The sisal fiber industry was once the Yucatán Peninsula’s most important. Its production and transport led to the development of an extensive rail network connecting haciendas, where the plants were grown and the fiber produced, and the ports from where the products were shipped out to the rest of the world.
Izamal’s train station was built in 1883 as a modest wooden building. Eventually, it was painted in the yellow-and-white palette used across the town. Rail transport wasn’t exclusively for freight, as it is known that the Izamal station was once part of a popular passenger service between the town and Mérida, the Peninsula’s largest city. This station was part of the Ferrocarriles Unidos de Yucatán company (United Railroads of Yucatán).
With the decline of rail transport in all of Mexico, Izamal’s station was abandoned, although the rails can still be seen near it, often lost among the asphalt of the streets nearby.
As of early 2022, it had become little more than a storage space for the Municipal Police Department, which seems to be in charge of the structure.

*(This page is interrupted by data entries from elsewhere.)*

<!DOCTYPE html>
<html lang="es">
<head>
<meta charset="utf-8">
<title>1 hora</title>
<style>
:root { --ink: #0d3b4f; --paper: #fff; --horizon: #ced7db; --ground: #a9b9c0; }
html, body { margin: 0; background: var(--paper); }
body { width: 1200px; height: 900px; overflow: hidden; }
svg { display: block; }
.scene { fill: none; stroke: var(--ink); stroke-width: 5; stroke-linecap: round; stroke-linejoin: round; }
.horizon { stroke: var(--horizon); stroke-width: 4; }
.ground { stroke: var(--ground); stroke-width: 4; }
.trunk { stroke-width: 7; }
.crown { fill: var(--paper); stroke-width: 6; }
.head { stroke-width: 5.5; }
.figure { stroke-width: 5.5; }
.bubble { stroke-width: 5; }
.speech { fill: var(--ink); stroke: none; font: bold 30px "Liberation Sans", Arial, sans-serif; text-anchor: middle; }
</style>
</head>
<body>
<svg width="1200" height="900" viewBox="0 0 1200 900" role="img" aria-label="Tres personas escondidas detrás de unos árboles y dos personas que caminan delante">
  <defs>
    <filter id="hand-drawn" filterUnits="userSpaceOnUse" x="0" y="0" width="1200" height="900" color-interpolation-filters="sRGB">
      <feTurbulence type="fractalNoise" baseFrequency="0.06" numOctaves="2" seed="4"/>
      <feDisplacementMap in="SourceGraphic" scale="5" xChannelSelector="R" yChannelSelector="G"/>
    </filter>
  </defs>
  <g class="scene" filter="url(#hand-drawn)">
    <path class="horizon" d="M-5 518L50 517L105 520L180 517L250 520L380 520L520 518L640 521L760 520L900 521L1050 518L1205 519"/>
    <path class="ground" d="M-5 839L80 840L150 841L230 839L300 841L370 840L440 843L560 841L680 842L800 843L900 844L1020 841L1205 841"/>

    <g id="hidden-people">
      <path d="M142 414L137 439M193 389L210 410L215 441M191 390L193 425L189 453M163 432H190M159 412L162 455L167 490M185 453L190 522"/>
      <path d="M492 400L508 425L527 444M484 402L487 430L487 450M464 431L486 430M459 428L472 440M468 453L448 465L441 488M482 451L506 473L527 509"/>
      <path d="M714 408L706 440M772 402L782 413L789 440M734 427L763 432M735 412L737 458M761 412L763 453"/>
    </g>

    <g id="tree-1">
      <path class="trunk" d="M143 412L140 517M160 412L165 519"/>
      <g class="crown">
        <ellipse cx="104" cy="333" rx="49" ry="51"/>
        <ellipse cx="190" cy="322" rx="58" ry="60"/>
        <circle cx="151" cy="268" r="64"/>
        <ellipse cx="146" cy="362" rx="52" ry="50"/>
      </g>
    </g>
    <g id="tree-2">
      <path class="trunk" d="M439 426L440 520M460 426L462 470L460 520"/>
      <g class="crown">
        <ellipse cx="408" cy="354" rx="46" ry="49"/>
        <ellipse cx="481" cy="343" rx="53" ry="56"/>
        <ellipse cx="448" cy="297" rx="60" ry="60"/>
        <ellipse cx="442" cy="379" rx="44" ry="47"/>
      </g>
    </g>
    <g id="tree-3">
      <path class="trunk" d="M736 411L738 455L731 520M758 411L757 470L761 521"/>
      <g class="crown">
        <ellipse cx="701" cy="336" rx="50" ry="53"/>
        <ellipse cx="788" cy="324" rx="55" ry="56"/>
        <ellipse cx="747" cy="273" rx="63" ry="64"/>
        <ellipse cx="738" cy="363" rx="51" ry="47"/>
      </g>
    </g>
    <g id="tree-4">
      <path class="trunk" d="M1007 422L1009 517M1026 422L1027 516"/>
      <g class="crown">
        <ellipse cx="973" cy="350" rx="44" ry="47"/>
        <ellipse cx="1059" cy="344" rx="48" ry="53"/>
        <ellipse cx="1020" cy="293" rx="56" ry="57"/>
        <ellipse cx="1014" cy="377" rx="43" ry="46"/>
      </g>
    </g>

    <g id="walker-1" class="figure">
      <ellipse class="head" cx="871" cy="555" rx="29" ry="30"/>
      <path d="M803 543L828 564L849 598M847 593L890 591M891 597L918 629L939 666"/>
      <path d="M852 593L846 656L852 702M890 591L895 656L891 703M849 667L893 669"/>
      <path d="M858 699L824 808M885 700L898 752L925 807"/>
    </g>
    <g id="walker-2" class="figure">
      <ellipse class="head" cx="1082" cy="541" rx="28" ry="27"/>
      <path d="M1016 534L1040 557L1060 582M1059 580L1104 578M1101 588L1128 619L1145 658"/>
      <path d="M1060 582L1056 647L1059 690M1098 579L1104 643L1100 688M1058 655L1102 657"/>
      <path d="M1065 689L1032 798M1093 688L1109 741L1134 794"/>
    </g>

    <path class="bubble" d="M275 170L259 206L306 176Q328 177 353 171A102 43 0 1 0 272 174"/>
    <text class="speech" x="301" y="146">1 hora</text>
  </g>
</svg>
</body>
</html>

Given the Tren Maya (Maya Train) project that has been in construction since December 2018, and that Izamal will be one of its stops, it is likely that the town’s rail history has not come to an end.